A lollipop man has given county bosses some stick over cost-cutting plans which could make crossing the road more dangerous for kids.
Brian Taylor is against proposals for schools to part-pay the wages of lollipop men and women.
Headteachers are up in arms over the plans, which would force schools to either stump up the cash or scrap their lollipop man or woman altogether. School crossing patrols are currently funded by Lancashire County Council.
Mr Taylor, 71, has been a lollipop man at the junction of Broadway and Beaufort Road for three and a half years.
“We all had a memo last month to that effect,” said Mr Taylor.

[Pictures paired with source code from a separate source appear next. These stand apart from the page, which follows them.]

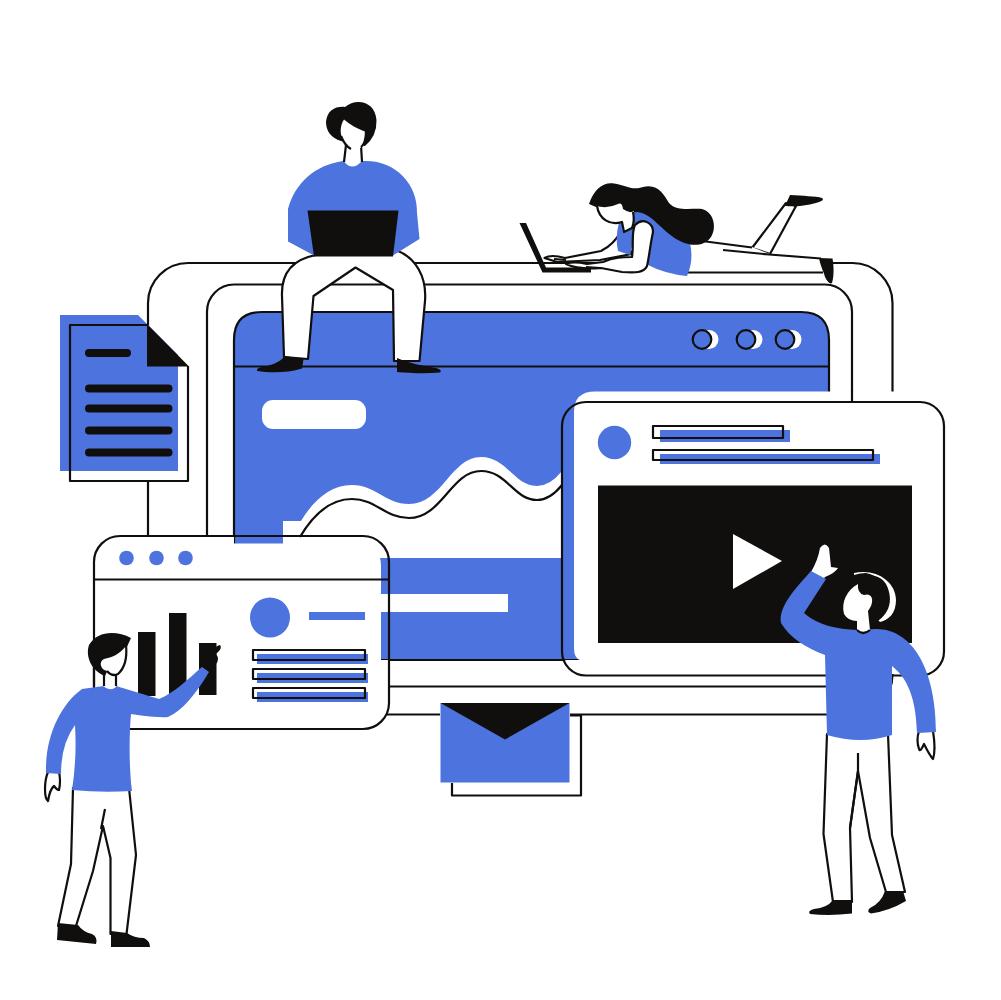
<!DOCTYPE html>
<html lang="en">
<head>
<meta charset="utf-8">
<title>Team building a web page</title>
<style>
:root { --blue: #4d73de; --ink: #100f0d; --paper: #ffffff; }
html, body { margin: 0; background: var(--paper); overflow: hidden; }
svg { display: block; width: 1001px; height: 1000px; }
.blue { fill: var(--blue); }
.ink { fill: var(--ink); }
.paper { fill: var(--paper); }
.line { fill: none; stroke: var(--ink); stroke-width: 2.2; stroke-linejoin: round; }
.limb { fill: var(--paper); stroke: var(--ink); stroke-width: 2.2; stroke-linejoin: round; stroke-linecap: round; }
.text-bar { stroke: var(--ink); stroke-width: 8; stroke-linecap: round; }
</style>
</head>
<body>
<svg viewBox="0 0 1001 1000" role="img" aria-label="Four people working around a large screen with browser windows, a document and an envelope">
  <defs>
    <g id="window-button">
      <circle class="paper" cx="7" cy="0" r="9.5"/>
      <path class="blue" d="M2 -9 A9.5 9.5 0 0 1 2 9 L-4 9 V-9Z"/>
      <circle class="line" cx="0" cy="0" r="9.3"/>
    </g>
    <g id="list-row">
      <rect class="blue" x="257" y="654" width="111" height="10"/>
      <rect class="line" x="253" y="650" width="112" height="10"/>
    </g>
  </defs>
  <rect class="paper" width="1001" height="1000"/>

  <g id="monitor">
    <rect class="line" x="148" y="263" width="744.5" height="451.5" rx="40"/>
    <rect class="line" x="207" y="284.5" width="645" height="402" rx="27"/>
  </g>

  <g id="browser">
    <path class="blue" d="M234 660 V338 Q234 312 260 312 H803 Q829 312 829 338 V660Z"/>
    <path class="line" d="M234 660 V340 Q234 312 262 312 H801 Q829 312 829 340 V660Z M234 366.5 H829"/>
    <use href="#window-button" x="702" y="339.500"/>
    <use href="#window-button" x="746" y="339.500"/>
    <use href="#window-button" x="785" y="339.500"/>
    <rect class="paper" x="262" y="400" width="104" height="29" rx="11"/>
    <path class="paper" d="M283 536 V521 H301 C313 501 330 485 352 485 C376 485 385 504 409 504 C442 504 451 457 481 457 C507 457 514 486 537 486 Q550 486 562 471 V558 H283Z"/>
    <path class="line" d="M300 537 C313 515 330 499 352 499 C376 499 385 518 409 518 C442 518 451 471 481 471 C507 471 514 500 537 500 Q550 500 562 485"/>
    <rect class="paper" x="380" y="594" width="128" height="18"/>
  </g>

  <g id="document">
    <rect class="paper" x="70" y="366" width="118" height="115"/>
    <path class="paper" d="M140 317 L188 366 H140Z"/>
    <path class="blue" d="M60 315 H138 L178 355 V471 H60Z"/>
    <path class="line" d="M148 325 H70 V481 H188 V366"/>
    <path class="ink" d="M147 324 L189 366.500 H147Z"/>
    <path class="text-bar" d="M89 353 H127 M89 388.500 H168.500 M89 408.500 H168.500 M89 430.500 H168.500 M89 452.500 H168.500"/>
  </g>

  <g id="video-card">
    <path class="paper" d="M574 412 Q574 391.500 595 391.500 H940 V674 H586 Q572 674 565 660 H580 Q574 658 574 648Z"/>
    <path class="line" d="M852 391 V402"/>
    <rect class="line" x="562" y="402" width="382" height="273.500" rx="24"/>
    <circle class="blue" cx="614.500" cy="442.500" r="16.700"/>
    <rect class="blue" x="660" y="430" width="130" height="12"/>
    <rect class="line" x="653" y="426" width="130" height="12"/>
    <rect class="blue" x="660" y="454" width="220" height="10"/>
    <rect class="line" x="653" y="450" width="220" height="10"/>
    <rect class="ink" x="598" y="485.500" width="314" height="157.500"/>
    <path class="paper" d="M733 534 L782 561 L733 589Z"/>
  </g>

  <g id="profile-card">
    <path class="paper" d="M95 560 Q95 536 120 536 H234 V543.500 H360 Q381 545 381 566 V660 H388 V704 Q388 728 362 728 H120 Q95 728 95 704Z"/>
    <rect class="line" x="94" y="536" width="295" height="193" rx="26"/>
    <path class="line" d="M94 579.500 H389"/>
    <circle class="blue" cx="126.500" cy="558" r="7.300"/>
    <circle class="blue" cx="156.500" cy="558" r="7.300"/>
    <circle class="blue" cx="185.500" cy="558" r="7.300"/>
    <rect class="ink" x="138" y="632" width="17.500" height="64"/>
    <rect class="ink" x="169" y="613" width="17.500" height="83"/>
    <rect class="ink" x="199" y="643" width="17.500" height="52"/>
    <circle class="blue" cx="270" cy="617.500" r="20"/>
    <rect class="blue" x="309" y="612" width="56" height="8"/>
    <use href="#list-row"/>
    <use href="#list-row" y="19"/>
    <use href="#list-row" y="38"/>
  </g>

  <g id="envelope">
    <path class="paper" d="M440 702 H570 V715.500 H581 V795 H452 V782 H440Z"/>
    <path class="line" d="M570 715.500 H581 V795.500 H452 V783"/>
    <rect class="blue" x="440.500" y="703" width="129" height="79.500"/>
    <path class="ink" d="M440.500 703 H569.500 L505 739.500Z"/>
  </g>

  <g id="man-seated">
    <path class="limb" d="M316 255 C295 259 281 271 282 296 L284 357 L308 359 L313.500 296 L355.500 267.500 L393 290 L394 361 L419.500 361 L425 301 C427 276 415 258 398 251Z"/>
    <path class="ink" d="M285 356 L303.500 359 L302 368.500 C288 373 270 373 257 371 Q256 368 262 367 C273 365 280 362 285 356Z"/>
    <path class="ink" d="M397 358 C408 363 424 366 436 368 Q443 370 440 372.500 C424 374 410 373 397 372Z"/>
    <path class="blue" d="M288 209 C295 183 315 165 343 161 H364 C396 160 418 185 417 213 L419.500 239 L392 256 H315 L288 241.500Z"/>
    <path class="ink" d="M307.500 210.500 H398.500 L393 256.500 H314Z"/>
    <path class="paper" d="M345 143 L343.500 161 Q352 172 362 161 L361 143Z"/>
    <path class="line" d="M346 145 L344 162 M361 145 L362 162"/>
    <path class="ink" d="M345 107 C355 98 375 100 376.500 120 Q377 136 365 146 L341 141 C331 138 326 131 326 122 C327 110 336 106 345 107Z"/>
    <path class="paper" d="M344 119.500 C350 125 358 129 366 132 C367 144 360 151 353 150 C344 147 336 132 344 119.500Z"/>
    <path class="line" d="M341 136 Q345 146 351 149 M366 131 Q366 143 361 147"/>
  </g>

  <g id="woman-lying">
    <path class="limb" d="M752 248 L786 203 L796 206 L770 254Z"/>
    <path class="paper" d="M690 240 L752 247 L770 254 L821 258 V272 H686Z"/>
    <path class="line" d="M702 241 L752 247.500 M723 250 L769 254.500 L821 258.500 M686 272.500 H823"/>
    <path class="ink" d="M790 195 C803 196 815 196 822 198 Q825 200 819 202 C809 205 800 207 785 206Z"/>
    <path class="ink" d="M819 258 L832.500 258.500 C834 267 834 277 832 283 Q829 285 825 277 C824 272 821 268 819 258Z"/>
    <path class="limb" d="M621 231 C617 239 609 247 601 251 L565 258 Q551 254 544.500 258 L557 262 L600 260 L632 254Z"/>
    <path class="ink" d="M519.500 223 H526 L546 267.500 H591 V272.500 H542.500Z"/>
    <path class="blue" d="M619 222 Q615 238 618 251 L630 255 L634 238 L646 264 Q665 274 687 276 Q694 260 690 243 L650 212 L632 211Z"/>
    <path class="ink" d="M589 204 C594 190 602 182 614 183.500 C625 185 632 191 643 187 C657 183 664 194 669 203 C677 212 692 208 702 209 C714 212 717 228 711 237 C704 247 691 246 682 242 C663 234 653 213 637 212 L626 214 L596 207Z"/>
    <path class="paper" d="M596 206 Q608 209 618 204 Q622 202 623 209 Q630 214 634 211 V226 L623 232 L622 223 Q603 226 596 206Z"/>
    <path class="line" d="M597 206 C599 219 610 226 622 222 L624 232 L632 228 Q635 221 633 212"/>
    <path class="limb" d="M635 225 C643 217 653 223 653 232 C650 246 649 258 647 266 C644 273 635 273 622 272 L601 268 Q579 270 566 264 Q573 261 587 264 L603 262 C614 257 623 257 632 257 C634 246 631 233 635 225Z"/>
    <path class="line" d="M554 259 L566 260 M586 267 L600 268"/>
  </g>

  <g id="man-pointing">
    <path class="limb" d="M73 788 L71 864 L58 926 L76 926 L93 871 L103 826 L110.500 858 V934 H126.500 L136 855 L129 788Z"/>
    <path class="line" d="M105 809 L101 829"/>
    <path class="ink" d="M58 923 L78 925 Q83 932 92 934 Q98 937 96 944 L57 940Z"/>
    <path class="ink" d="M111 931 L127 933 Q134 938 144 938 Q150 941 150 947 H111Z"/>
    <path class="limb" d="M48 772 Q45 779 45 789 Q45 799 48 801 Q50 789 54 786 Q57 790 59 790 Q61 781 59 772Z"/>
    <path class="ink" d="M203 667 L213 652 Q215 646 220 645 Q223 648 216 654 Q220 659 216 664 L208 676Z"/>
    <path class="blue" d="M82 689 L104 686 Q110 692 116 686 L159 699 C174 693 187 680 202 667 L209 672 C196 694 182 711 168 717 Q158 718 131 714 C129 737 129 768 132 791 Q101 793 72 790 Q77 758 75 725 Q61 744 61 774 L46 773 C45 737 60 705 82 689Z"/>
    <path class="paper" d="M103 663 V686 Q110 692 116 687 V673Z"/>
    <path class="line" d="M104 667 V686 M116 675 V686 M94 664 V686"/>
    <path class="ink" d="M105 676 C92 671 85 657 89 645 C97 631 116 630 131 638 L126 649 L114 657Z"/>
    <path class="paper" d="M126 646 C119 655 112 657 104 659 C98 662 101 670 107 671 Q112 678 119 674 Q129 664 126 646Z"/>
    <path class="line" d="M126 645 Q128 665 118 674 Q112 677 107 671"/>
  </g>

  <g id="man-reaching">
    <path class="limb" d="M827 734 L823.500 834 L833 902 H852 L850 828 L858 771 L870 838 L886 892 H905 L892 835 L888 734Z"/>
    <path class="line" d="M858 753 V771 L850 828"/>
    <path class="ink" d="M833 900 H852 V913.500 Q830 916 810 914 Q807 911 814 909 Q827 908 833 900Z"/>
    <path class="ink" d="M885 891 H903 L906 901 Q889 911 871 913.500 Q866 912 870 908 Q881 903 885 891Z"/>
    <path class="paper" d="M811 572 Q818 560 820 548 Q825 541 829 548 L831 567 L838 568 Q835 573 825 577 L820 583Z"/>
    <path class="limb" d="M919 731 Q916 740 919 749 Q920 753 924 744 Q930 756 933 759 Q936 750 933 731Z"/>
    <path class="blue" d="M811 571 L826 579 L804 613 C819 626 837 629 857 630 L876 629 C914 629 936 672 936 732 L917 733 C916 705 911 681 892 666 V735 Q861 745 827 735 L825 655 C806 648 789 637 781 623 C778 606 797 587 811 571Z"/>
    <path class="paper" d="M854 573 C875 568 896 581 896 600 C896 613 889 620 880 622 L878 620 C896 609 892 578 866 573 Q860 573 854 575Z"/>
    <path class="ink" d="M856 585 C862 574 878 572 886 584 C895 602 888 617 871 625 L855 612Z"/>
    <path class="paper" d="M858 584 C847 590 841 602 844 614 Q848 621 857 621 V630 Q863 636 870 630 L868 611 C875 602 873 592 864 595 Q857 593 858 584Z"/>
    <path class="line" d="M857 630 Q863 636 870 630"/>
  </g>
</svg>
</body>
</html>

“I’m retired but some of the lollipop men and women depend on the income.
“At the end of the day it’s one hour a day at £6.69.
“They are picking on the wrong ones. It’s not the money, they should be looking after the kids.”
Lancashire County Council hopes to shave £500,000 from its budget by giving schools £2,000 towards the cost of paying for crossing patrols.
However, the true cost of each lollipop man or woman is around £4,500 and schools will also have to add the patrols to their staff rolls.
John Ross, head teacher of Great Wood Primary School in Morecambe, said: “The initial idea of passing (a large percentage) of the crossing patrol costs to primary schools doesn’t seem very well thought out.
“It is good there is a period so that we can put our heads together and develop a workable solution.”
Another local head teacher, who asked not to be named, said: “I would be concerned if it was likely that school crossing patrols would be cut in any shape or form.
“That would potentially be quite dangerous for children particularly at times of year when visibility isn’t good.
“I would be hard pressed to find money to fund a crossing guard but if it came to it I would have to do that.”
County Councillor John Fillis, cabinet member for highways and transport, said: “The council is faced with an unprecedented financial challenge, having to save £300m from our budget over the next four years due to cuts made by central Government.
“In the past more schools asked us for a lollipop man or woman than we were able to provide.
“By sharing the cost with the school, the proposal offers the opportunity of increasing the number of crossing patrols across the county and means that schools that did not previously meet the criteria can benefit from having their own crossing patrol.”
The changes will not come in until the 2015/16 academic year to allow further consultation with schools.